I took my masters in industrial biotechnology at the University Federico II of Naples. For two years, I worked as a technician at the research center of Novartis Vaccines & Diagnostics in Siena. Next step was to perform my PhD at Karolinska Institutet by focusing on the connection between chronic infection and cancer development in in vitro and in vivo models. I have been part of Dr. Aouadi’s lab since early 2016. As a research assistant, I provide technical support in the different projects.
Marcela Aparicio, PhD, Postdoctoral fellow
Liver innate immune cells and insulin resistance: the multiple facets of Kupffer cells.
J. Intern. Med. 2016 Aug;280(2):209-20
Lipid storage by adipose tissue macrophages regulates systemic glucose tolerance.
Am. J. Physiol. Endocrinol. Metab. 2014 Aug;307(4):E374-83
Local proliferation of macrophages contributes to obesity-associated adipose tissue inflammation.
Cell Metab. 2014 Jan;19(1):162-71
Activation of the Nlrp3 inflammasome in infiltrating macrophages by endocannabinoids mediates beta cell loss in type 2 diabetes.
Nat. Med. 2013 Sep;19(9):1132-40
Gene silencing in adipose tissue macrophages regulates whole-body metabolism in obese mice.
Proc. Natl. Acad. Sci. U.S.A. 2013 May;110(20):8278-83
Insulin signalling mechanisms for triacylglycerol storage.
Diabetologia 2013 May;56(5):949-64
Glucan particles for selective delivery of siRNA to phagocytic cells in mice.
Biochem. J. 2011 Jun;436(2):351-62
Coronin 2A mediates actin-dependent de-repression of inflammatory response genes.
Nature 2011 Feb;470(7334):414-8
RNAi-based therapeutic strategies for metabolic disease.
Nat Rev Endocrinol 2011 Apr;7(8):473-84

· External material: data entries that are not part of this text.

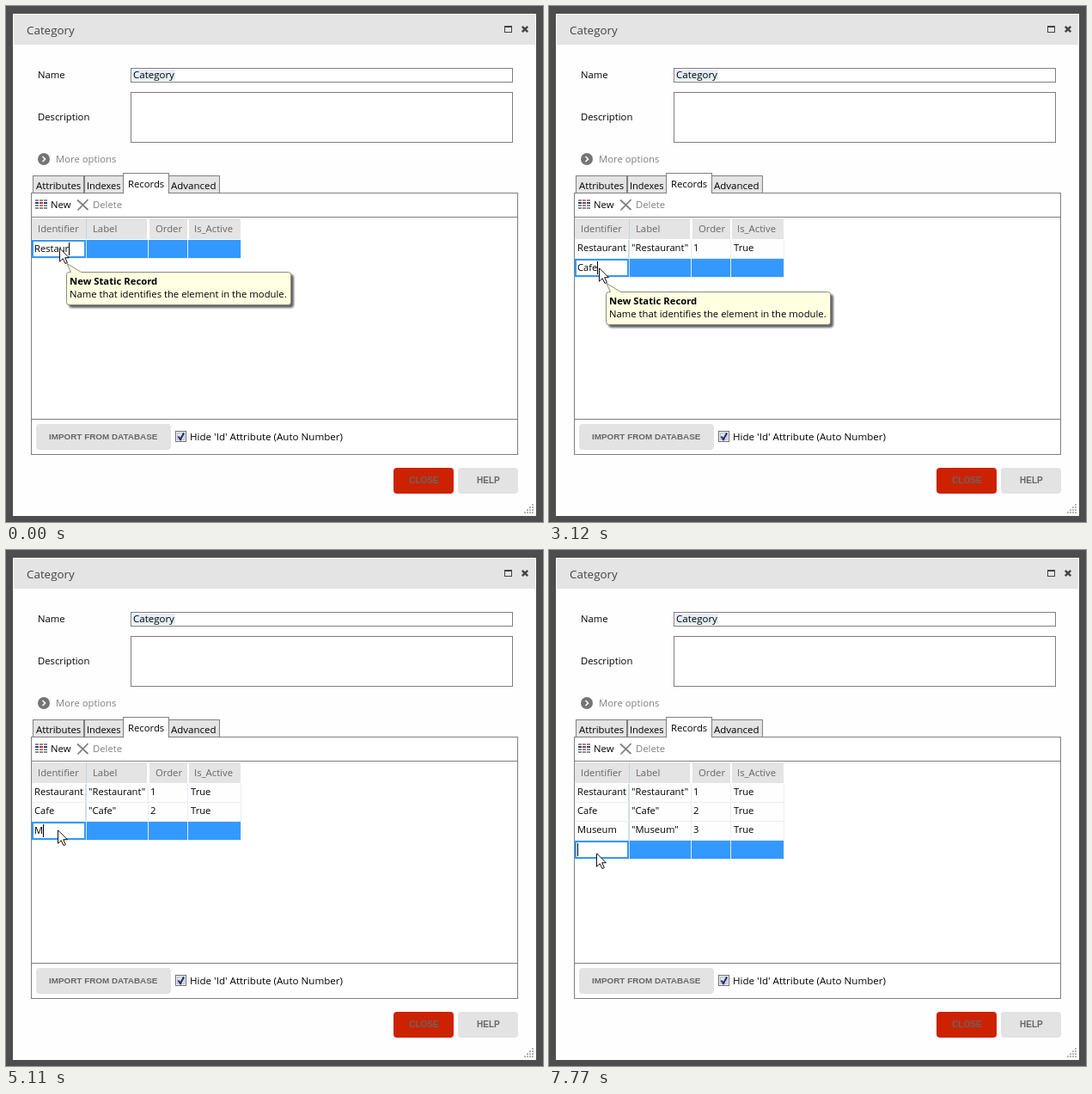
An HTML page for the animation above (8 s loop, 625 by 600 pixels).

```html
<!DOCTYPE html>
<html lang="en">
<head>
<meta charset="utf-8">
<title>Category records</title>
<style>
  html, body { margin: 0; width: 100%; height: 100%; overflow: hidden; background: #4d4d4d; }
  svg { display: block; width: 625px; height: 600px; }
  text { font: 11.3px "Open Sans", "Noto Sans", sans-serif; fill: #000; white-space: pre; }
  rect { shape-rendering: crispEdges; }
  .round { shape-rendering: auto; }
  .box { fill: #fff; stroke: #7f7f7f; }
  .tab { fill: #e4e4e4; stroke: #7f7f7f; }
  .title { font-size: 13.4px; fill: #444; }
  .grey { fill: #808080; }
  .head { fill: #666; }
  .cell { font-size: 11.2px; }
  .white { fill: #fff; }
  .bold { font-weight: 700; }
  .btn { font: bold 10px "Liberation Sans", Arial, sans-serif; fill: #666; }
  .off { stroke: #808080; }
  .off text { fill: #808080; }
  #del text { stroke: none; }
</style>
</head>
<body>
<svg viewBox="0 0 625 600">
  <defs>
    <filter id="blur" x="-5%" y="-20%" width="110%" height="150%"><feGaussianBlur stdDeviation="1.3"/></filter>
  </defs>

  <rect width="625" height="600" fill="#4d4d4d"/>
  <rect x="8" y="9" width="609" height="584" fill="#fefefe"/>
  <rect x="9" y="10" width="607" height="35" fill="#e4e4e4"/>
  <text class="title" x="24" y="33">Category</text>
  <rect x="580.5" y="23.5" width="8" height="7" fill="none" stroke="#444"/>
  <rect x="580" y="23" width="9" height="2" fill="#444"/>
  <path d="M600.8 23.8l6.4 6.4m0-6.4l-6.4 6.4" stroke="#444" stroke-width="2.4"/>

  <text x="37" y="84">Name</text>
  <rect class="box" x="145.5" y="72.5" width="444" height="16"/>
  <rect x="147" y="74" width="50" height="13" fill="#e6eff8"/>
  <text x="148" y="84" style="font-size:11.5px">Category</text>
  <text x="37" y="133">Description</text>
  <rect class="box" x="145.5" y="100.5" width="444" height="58"/>
  <circle cx="44" cy="178" r="7" fill="#747474"/>
  <path d="M42.5 175l3 3-3 3" fill="none" stroke="#fff" stroke-width="1.6"/>
  <text class="grey" x="58" y="182">More options</text>

  <rect class="tab" x="31.5" y="197.5" width="59" height="20"/>
  <rect class="tab" x="91.5" y="197.5" width="45" height="20"/>
  <rect class="tab" x="189.5" y="197.5" width="59" height="20"/>
  <rect class="box" x="29.5" y="217.5" width="566" height="304"/>
  <rect class="box" x="136.5" y="194.5" width="53" height="23"/>
  <rect x="137" y="217" width="52" height="2" fill="#fff"/>
  <text x="35" y="213">Attributes</text>
  <text x="94" y="213" style="font-size:11px">Indexes</text>
  <text x="142" y="211">Records</text>
  <text x="192" y="213" style="font-size:11.5px">Advanced</text>
  <path d="M30 245.5H595M30 480.5H595" stroke="#7f7f7f"/>

  <g id="newIcon"></g>
  <text x="52" y="235">New</text>
  <g id="del" stroke="#000">
    <path d="M83 225.5L95.5 237M95.5 225L83.500 237.500" stroke-width="1.8"/>
    <text x="101" y="235">Delete</text>
  </g>

  <rect class="round" x="35" y="486" width="157" height="30" rx="4" fill="#e3e3e3"/>
  <text class="btn" x="50" y="504" style="font-size:9.9px">IMPORT FROM DATABASE</text>
  <rect x="197.500" y="494.500" width="12" height="12" fill="#f4f4f4" stroke="#707070"/>
  <rect x="199.500" y="496.500" width="8" height="8" fill="#dfe5ee" stroke="#b5bcc8"/>
  <path d="M200.500 500.500l2.500 3.500 4-7.500" fill="none" stroke="#1c2c6c" stroke-width="2"/>
  <text x="214" y="505" style="font-size:11.6px">Hide 'Id' Attribute (Auto Number)</text>
  <rect class="round" x="451" y="537" width="70" height="30" rx="4" fill="#cc2200"/>
  <text class="btn white" x="469" y="555" style="font-size:10.1px">CLOSE</text>
  <rect class="round" x="526" y="537" width="70" height="30" rx="4" fill="#e3e3e3"/>
  <text class="btn" x="548" y="555">HELP</text>
  <g id="grip"></g>

  <g id="grid"></g>
  <g id="tip">
    <rect class="round" x="3" y="3" width="262" height="39" rx="4" fill="#000" opacity=".6" filter="url(#blur)"/>
    <path d="M3.500.500H5.500L1-9.500 17.500.500H258.500q3 0 3 3V35.500q0 3-3 3H3.500q-3 0-3-3V3.500q0-3 3-3z" fill="#ffffe1" stroke="#8a8a80"/>
    <text class="bold" x="4" y="15">New Static Record</text>
    <text x="4" y="30">Name that identifies the element in the module.</text>
  </g>
  <path id="cursor" d="M.500.800V16.200L4.200 12.700 7 18.500 9.400 17.400 6.700 11.700H11.400z" fill="#fff" stroke="#111"/>
</svg>

<script>
const LOOP = 8000, ROW_TOP = 272, PITCH = 22;
const NAMES = ['Restaurant', 'Cafe', 'Museum'];
const COLS = [[30, 63], [94, 71], [166, 45], [212, 61]];
const HEADS = [['Identifier', 37], ['Label', 101], ['Order', 174], ['Is_Active', 219]];
const BLUE = '#3399ff', HOVER = '#73b5ff';
const $ = id => document.getElementById(id);

const rect = (x, y, w, h, fill) =>
  `<rect x="${x}" y="${y}" width="${w}" height="${h}" fill="${fill}"/>`;
const label = (s, x, y, cls) => `<text class="${cls}" x="${x}" y="${y}">${s}</text>`;
const edit = row => ({ edit: row, text: '', tx: 33, caret: 1, hover: -1 });

// Each step changes part of the state at its time (ms).
const STEPS = [
  [0, { rows: 0, ...edit(0), text: 'Restaur', tip: 1, del: 0, cur: [62, 281] }],
  [60, { text: 'Restaura' }],
  [110, { text: 'Restauran' }],
  [290, { text: 'estaurant', tx: 31 }],
  [790, { caret: 0 }],
  [1090, { tip: .5 }],
  [1150, { tip: 0, del: 1 }],
  [1580, { rows: 1 }],
  [1650, { cur: [61, 287] }],
  [1720, { cur: [60, 294], hover: 1 }],
  [1790, { cur: [58, 301] }],
  [1860, { cur: [58, 304] }],
  [1930, edit(1)],
  [2000, { del: 0 }],
  [2490, { caret: 0 }],
  [2590, { tip: .5 }],
  [2650, { tip: 1 }],
  [2760, { text: 'C', caret: 1 }],
  [2880, { text: 'Ca' }],
  [3060, { text: 'Caf' }],
  [3120, { text: 'Cafe' }],
  [3620, { caret: 0 }],
  [3680, { tip: .5 }],
  [3740, { tip: 0, del: 1 }],
  [3790, { rows: 2 }],
  [3830, { cur: [58, 314] }],
  [3870, { cur: [56, 326], hover: 2 }],
  [3910, { cur: [55, 335], caret: 1 }],
  [3960, { cur: [57, 332] }],
  [4030, edit(2)],
  [4100, { cur: [59, 328], del: 0 }],
  [4160, { cur: [60, 325] }],
  [4330, { tip: .5 }],
  [4390, { tip: 1 }],
  [4500, { tip: .5 }],
  [4560, { tip: 0 }],
  [4920, { caret: 0 }],
  [5110, { text: 'M', caret: 1 }],
  [5350, { text: 'Mu' }],
  [5410, { tip: .5 }],
  [5460, { tip: 1 }],
  [5520, { text: 'Mus' }],
  [5770, { text: 'Muse' }],
  [5950, { text: 'Museu' }],
  [6200, { text: 'Museum' }],
  [6690, { caret: 0 }],
  [6940, { tip: .6 }],
  [7000, { tip: .2 }],
  [7050, { tip: 0, del: 1 }],
  [7230, { rows: 3 }],
  [7300, { cur: [59, 331] }],
  [7380, { cur: [58, 338] }],
  [7460, { cur: [56, 346], hover: 3 }],
  [7540, { cur: [55, 352] }],
  [7620, edit(3)],
  [7700, { del: 0 }]
];

function header() {
  return COLS.map(([x, w], i) =>
    rect(i ? x + (i > 1) : x, 247, w - (i ? 1 : 0), 24, '#e4e4e4') +
    label(HEADS[i][0], HEADS[i][1], 263, 'head')).join('') + rect(93, 247, 1, 24, '#c3d3e4');
}

function row(s, i) {
  const y = ROW_TOP + PITCH * i, active = i === s.edit;
  const fill = active ? BLUE : i === s.hover ? HOVER : '#fefefe';
  const cls = active ? 'cell white' : 'cell';
  let out = rect(30, y, 243, 21, fill) + rect(30, y + 21, 244, 1, '#ededed');
  for (const x of [165, 211, 273]) out += rect(x, y, 1, 21, '#e9edf2');
  out += rect(92, y, 2, 21, '#cfdfee');
  if (i < s.rows) {
    if (!active) out += label(NAMES[i], 33, y + 13, cls);
    out += label(`"${NAMES[i]}"`, 96, y + 13, cls) +
      label(i + 1, 168, y + 13, cls) + label('True', 215, y + 13, cls);
  }
  if (active) {
    out += rect(30, y, 63, 21, BLUE) + rect(32, y + 2, 59, 17, '#fff') +
      `<text id="input" class="cell" x="${s.tx}" y="${y + 14}">${s.text}</text>`;
  }
  return out;
}

function draw(s) {
  let out = header();
  for (let i = 0; i <= Math.max(s.rows, s.edit); i++) out += row(s, i);
  const grid = $('grid');
  grid.innerHTML = out;
  if (s.caret) {
    const x = Math.floor(s.tx + .5 + (s.text && $('input').getComputedTextLength()));
    grid.insertAdjacentHTML('beforeend', rect(x, ROW_TOP + PITCH * s.edit + 3, 1, 15, '#000'));
  }
  const [x, y] = s.cur;
  $('cursor').setAttribute('transform', `translate(${x} ${y})`);
  $('tip').setAttribute('transform', `translate(${x + 8} ${y + 28})`);
  $('tip').setAttribute('opacity', s.tip);
  $('del').setAttribute('class', s.del ? '' : 'off');
}

function drawIcons() {
  let icon = '', grip = '';
  for (let r = 0; r < 4; r++)
    for (let c = 0; c < 3; c++)
      icon += rect(34 + 5 * c, 225 + 3 * r, 4, 2, r !== 1 ? '#8a8a8a' : c === 1 ? '#d42a1c' : '#24408e');
  for (let r = 0; r < 4; r++)
    for (let c = 0; c <= r; c++)
      grip += rect(612 - 3 * c, 579 + 3 * r, 2, 2, '#b4b4b4');
  $('newIcon').innerHTML = icon;
  $('grip').innerHTML = grip;
}

const start = performance.now();
let shown = -1;

function tick() {
  const t = (performance.now() - start) % LOOP;
  const past = STEPS.filter(([at]) => at <= t);
  if (past.length !== shown) {
    shown = past.length;
    draw(Object.assign({}, ...past.map(([, change]) => change)));
  }
  requestAnimationFrame(tick);
}

drawIcons();
tick();
</script>
</body>
</html>
```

Orally delivered siRNA targeting macrophage Map4k4 suppresses systemic inflammation.
Nature 2009 Apr;458(7242):1180-4